_Activity:_ Nothing in the records below may change; print them all exactly.

::: Records for this exercise :::

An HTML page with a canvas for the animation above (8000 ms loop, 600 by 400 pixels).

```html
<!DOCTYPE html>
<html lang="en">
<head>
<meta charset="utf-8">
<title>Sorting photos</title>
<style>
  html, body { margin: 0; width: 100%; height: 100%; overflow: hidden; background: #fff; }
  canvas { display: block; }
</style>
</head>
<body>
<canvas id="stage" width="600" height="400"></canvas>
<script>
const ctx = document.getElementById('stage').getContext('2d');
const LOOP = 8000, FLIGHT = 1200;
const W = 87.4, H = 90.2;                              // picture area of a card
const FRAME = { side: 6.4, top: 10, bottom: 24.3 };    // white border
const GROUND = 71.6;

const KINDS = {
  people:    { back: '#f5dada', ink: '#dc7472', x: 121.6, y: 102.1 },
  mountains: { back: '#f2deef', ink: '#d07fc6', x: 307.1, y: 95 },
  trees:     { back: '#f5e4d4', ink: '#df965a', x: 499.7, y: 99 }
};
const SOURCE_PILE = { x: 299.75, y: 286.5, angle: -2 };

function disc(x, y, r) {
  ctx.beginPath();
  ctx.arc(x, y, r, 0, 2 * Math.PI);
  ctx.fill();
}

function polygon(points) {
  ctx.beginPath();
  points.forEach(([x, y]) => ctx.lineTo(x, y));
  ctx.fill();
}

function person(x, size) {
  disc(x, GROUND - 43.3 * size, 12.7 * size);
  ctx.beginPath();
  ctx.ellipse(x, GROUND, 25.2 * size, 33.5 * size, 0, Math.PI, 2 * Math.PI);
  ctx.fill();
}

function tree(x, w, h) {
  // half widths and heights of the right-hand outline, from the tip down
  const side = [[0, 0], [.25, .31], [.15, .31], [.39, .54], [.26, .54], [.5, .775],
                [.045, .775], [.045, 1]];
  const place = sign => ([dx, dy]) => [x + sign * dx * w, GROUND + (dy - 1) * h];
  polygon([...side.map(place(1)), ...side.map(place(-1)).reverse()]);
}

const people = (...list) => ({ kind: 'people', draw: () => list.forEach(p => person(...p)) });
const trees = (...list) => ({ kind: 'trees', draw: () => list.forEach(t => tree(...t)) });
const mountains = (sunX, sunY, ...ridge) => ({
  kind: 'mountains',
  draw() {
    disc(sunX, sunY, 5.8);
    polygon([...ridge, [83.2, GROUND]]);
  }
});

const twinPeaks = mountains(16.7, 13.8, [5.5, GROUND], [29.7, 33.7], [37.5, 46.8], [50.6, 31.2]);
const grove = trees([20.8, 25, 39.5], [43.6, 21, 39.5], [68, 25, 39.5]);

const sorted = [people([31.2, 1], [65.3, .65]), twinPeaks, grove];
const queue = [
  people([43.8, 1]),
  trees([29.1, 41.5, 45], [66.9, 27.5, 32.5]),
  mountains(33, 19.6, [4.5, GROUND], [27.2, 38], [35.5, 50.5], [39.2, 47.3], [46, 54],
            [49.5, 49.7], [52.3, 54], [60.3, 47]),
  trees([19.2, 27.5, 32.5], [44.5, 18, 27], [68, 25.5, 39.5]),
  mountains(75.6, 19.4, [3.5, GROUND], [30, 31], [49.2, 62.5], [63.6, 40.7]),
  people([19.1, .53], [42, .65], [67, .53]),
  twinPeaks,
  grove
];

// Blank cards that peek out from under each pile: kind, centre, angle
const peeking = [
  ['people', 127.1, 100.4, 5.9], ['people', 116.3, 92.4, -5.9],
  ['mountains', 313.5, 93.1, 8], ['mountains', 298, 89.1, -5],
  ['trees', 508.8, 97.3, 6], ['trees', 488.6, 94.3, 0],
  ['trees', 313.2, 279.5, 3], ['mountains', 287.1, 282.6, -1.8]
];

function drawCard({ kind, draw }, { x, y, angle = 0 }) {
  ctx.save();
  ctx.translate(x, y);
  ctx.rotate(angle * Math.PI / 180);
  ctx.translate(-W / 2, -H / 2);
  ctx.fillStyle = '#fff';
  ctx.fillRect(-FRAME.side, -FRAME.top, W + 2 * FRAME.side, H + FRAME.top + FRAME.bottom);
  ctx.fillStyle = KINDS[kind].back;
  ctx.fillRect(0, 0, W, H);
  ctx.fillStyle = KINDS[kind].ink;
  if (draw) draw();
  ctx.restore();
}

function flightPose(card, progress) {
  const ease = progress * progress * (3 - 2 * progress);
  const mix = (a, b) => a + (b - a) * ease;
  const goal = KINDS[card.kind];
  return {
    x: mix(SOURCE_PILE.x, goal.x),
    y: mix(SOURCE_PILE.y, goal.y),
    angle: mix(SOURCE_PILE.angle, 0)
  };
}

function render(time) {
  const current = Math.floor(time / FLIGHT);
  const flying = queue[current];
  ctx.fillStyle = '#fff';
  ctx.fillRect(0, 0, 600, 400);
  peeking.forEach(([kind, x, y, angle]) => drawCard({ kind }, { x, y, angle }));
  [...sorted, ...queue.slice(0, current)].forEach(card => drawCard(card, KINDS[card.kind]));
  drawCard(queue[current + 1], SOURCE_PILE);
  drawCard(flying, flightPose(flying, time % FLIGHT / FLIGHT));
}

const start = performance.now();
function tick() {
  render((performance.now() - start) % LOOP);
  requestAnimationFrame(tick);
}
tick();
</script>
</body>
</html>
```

:::

_Result:_
An HTML page with a canvas for the animation above (8000 ms loop, 600 by 400 pixels).

```html
<!DOCTYPE html>
<html lang="en">
<head>
<meta charset="utf-8">
<title>Sorting photos</title>
<style>
  html, body { margin: 0; width: 100%; height: 100%; overflow: hidden; background: #fff; }
  canvas { display: block; }
</style>
</head>
<body>
<canvas id="stage" width="600" height="400"></canvas>
<script>
const ctx = document.getElementById('stage').getContext('2d');
const LOOP = 8000, FLIGHT = 1200;
const W = 87.4, H = 90.2;                              // picture area of a card
const FRAME = { side: 6.4, top: 10, bottom: 24.3 };    // white border
const GROUND = 71.6;

const KINDS = {
  people:    { back: '#f5dada', ink: '#dc7472', x: 121.6, y: 102.1 },
  mountains: { back: '#f2deef', ink: '#d07fc6', x: 307.1, y: 95 },
  trees:     { back: '#f5e4d4', ink: '#df965a', x: 499.7, y: 99 }
};
const SOURCE_PILE = { x: 299.75, y: 286.5, angle: -2 };

function disc(x, y, r) {
  ctx.beginPath();
  ctx.arc(x, y, r, 0, 2 * Math.PI);
  ctx.fill();
}

function polygon(points) {
  ctx.beginPath();
  points.forEach(([x, y]) => ctx.lineTo(x, y));
  ctx.fill();
}

function person(x, size) {
  disc(x, GROUND - 43.3 * size, 12.7 * size);
  ctx.beginPath();
  ctx.ellipse(x, GROUND, 25.2 * size, 33.5 * size, 0, Math.PI, 2 * Math.PI);
  ctx.fill();
}

function tree(x, w, h) {
  // half widths and heights of the right-hand outline, from the tip down
  const side = [[0, 0], [.25, .31], [.15, .31], [.39, .54], [.26, .54], [.5, .775],
                [.045, .775], [.045, 1]];
  const place = sign => ([dx, dy]) => [x + sign * dx * w, GROUND + (dy - 1) * h];
  polygon([...side.map(place(1)), ...side.map(place(-1)).reverse()]);
}

const people = (...list) => ({ kind: 'people', draw: () => list.forEach(p => person(...p)) });
const trees = (...list) => ({ kind: 'trees', draw: () => list.forEach(t => tree(...t)) });
const mountains = (sunX, sunY, ...ridge) => ({
  kind: 'mountains',
  draw() {
    disc(sunX, sunY, 5.8);
    polygon([...ridge, [83.2, GROUND]]);
  }
});

const twinPeaks = mountains(16.7, 13.8, [5.5, GROUND], [29.7, 33.7], [37.5, 46.8], [50.6, 31.2]);
const grove = trees([20.8, 25, 39.5], [43.6, 21, 39.5], [68, 25, 39.5]);

const sorted = [people([31.2, 1], [65.3, .65]), twinPeaks, grove];
const queue = [
  people([43.8, 1]),
  trees([29.1, 41.5, 45], [66.9, 27.5, 32.5]),
  mountains(33, 19.6, [4.5, GROUND], [27.2, 38], [35.5, 50.5], [39.2, 47.3], [46, 54],
            [49.5, 49.7], [52.3, 54], [60.3, 47]),
  trees([19.2, 27.5, 32.5], [44.5, 18, 27], [68, 25.5, 39.5]),
  mountains(75.6, 19.4, [3.5, GROUND], [30, 31], [49.2, 62.5], [63.6, 40.7]),
  people([19.1, .53], [42, .65], [67, .53]),
  twinPeaks,
  grove
];

// Blank cards that peek out from under each pile: kind, centre, angle
const peeking = [
  ['people', 127.1, 100.4, 5.9], ['people', 116.3, 92.4, -5.9],
  ['mountains', 313.5, 93.1, 8], ['mountains', 298, 89.1, -5],
  ['trees', 508.8, 97.3, 6], ['trees', 488.6, 94.3, 0],
  ['trees', 313.2, 279.5, 3], ['mountains', 287.1, 282.6, -1.8]
];

function drawCard({ kind, draw }, { x, y, angle = 0 }) {
  ctx.save();
  ctx.translate(x, y);
  ctx.rotate(angle * Math.PI / 180);
  ctx.translate(-W / 2, -H / 2);
  ctx.fillStyle = '#fff';
  ctx.fillRect(-FRAME.side, -FRAME.top, W + 2 * FRAME.side, H + FRAME.top + FRAME.bottom);
  ctx.fillStyle = KINDS[kind].back;
  ctx.fillRect(0, 0, W, H);
  ctx.fillStyle = KINDS[kind].ink;
  if (draw) draw();
  ctx.restore();
}

function flightPose(card, progress) {
  const ease = progress * progress * (3 - 2 * progress);
  const mix = (a, b) => a + (b - a) * ease;
  const goal = KINDS[card.kind];
  return {
    x: mix(SOURCE_PILE.x, goal.x),
    y: mix(SOURCE_PILE.y, goal.y),
    angle: mix(SOURCE_PILE.angle, 0)
  };
}

function render(time) {
  const current = Math.floor(time / FLIGHT);
  const flying = queue[current];
  ctx.fillStyle = '#fff';
  ctx.fillRect(0, 0, 600, 400);
  peeking.forEach(([kind, x, y, angle]) => drawCard({ kind }, { x, y, angle }));
  [...sorted, ...queue.slice(0, current)].forEach(card => drawCard(card, KINDS[card.kind]));
  drawCard(queue[current + 1], SOURCE_PILE);
  drawCard(flying, flightPose(flying, time % FLIGHT / FLIGHT));
}

const start = performance.now();
function tick() {
  render((performance.now() - start) % LOOP);
  requestAnimationFrame(tick);
}
tick();
</script>
</body>
</html>
```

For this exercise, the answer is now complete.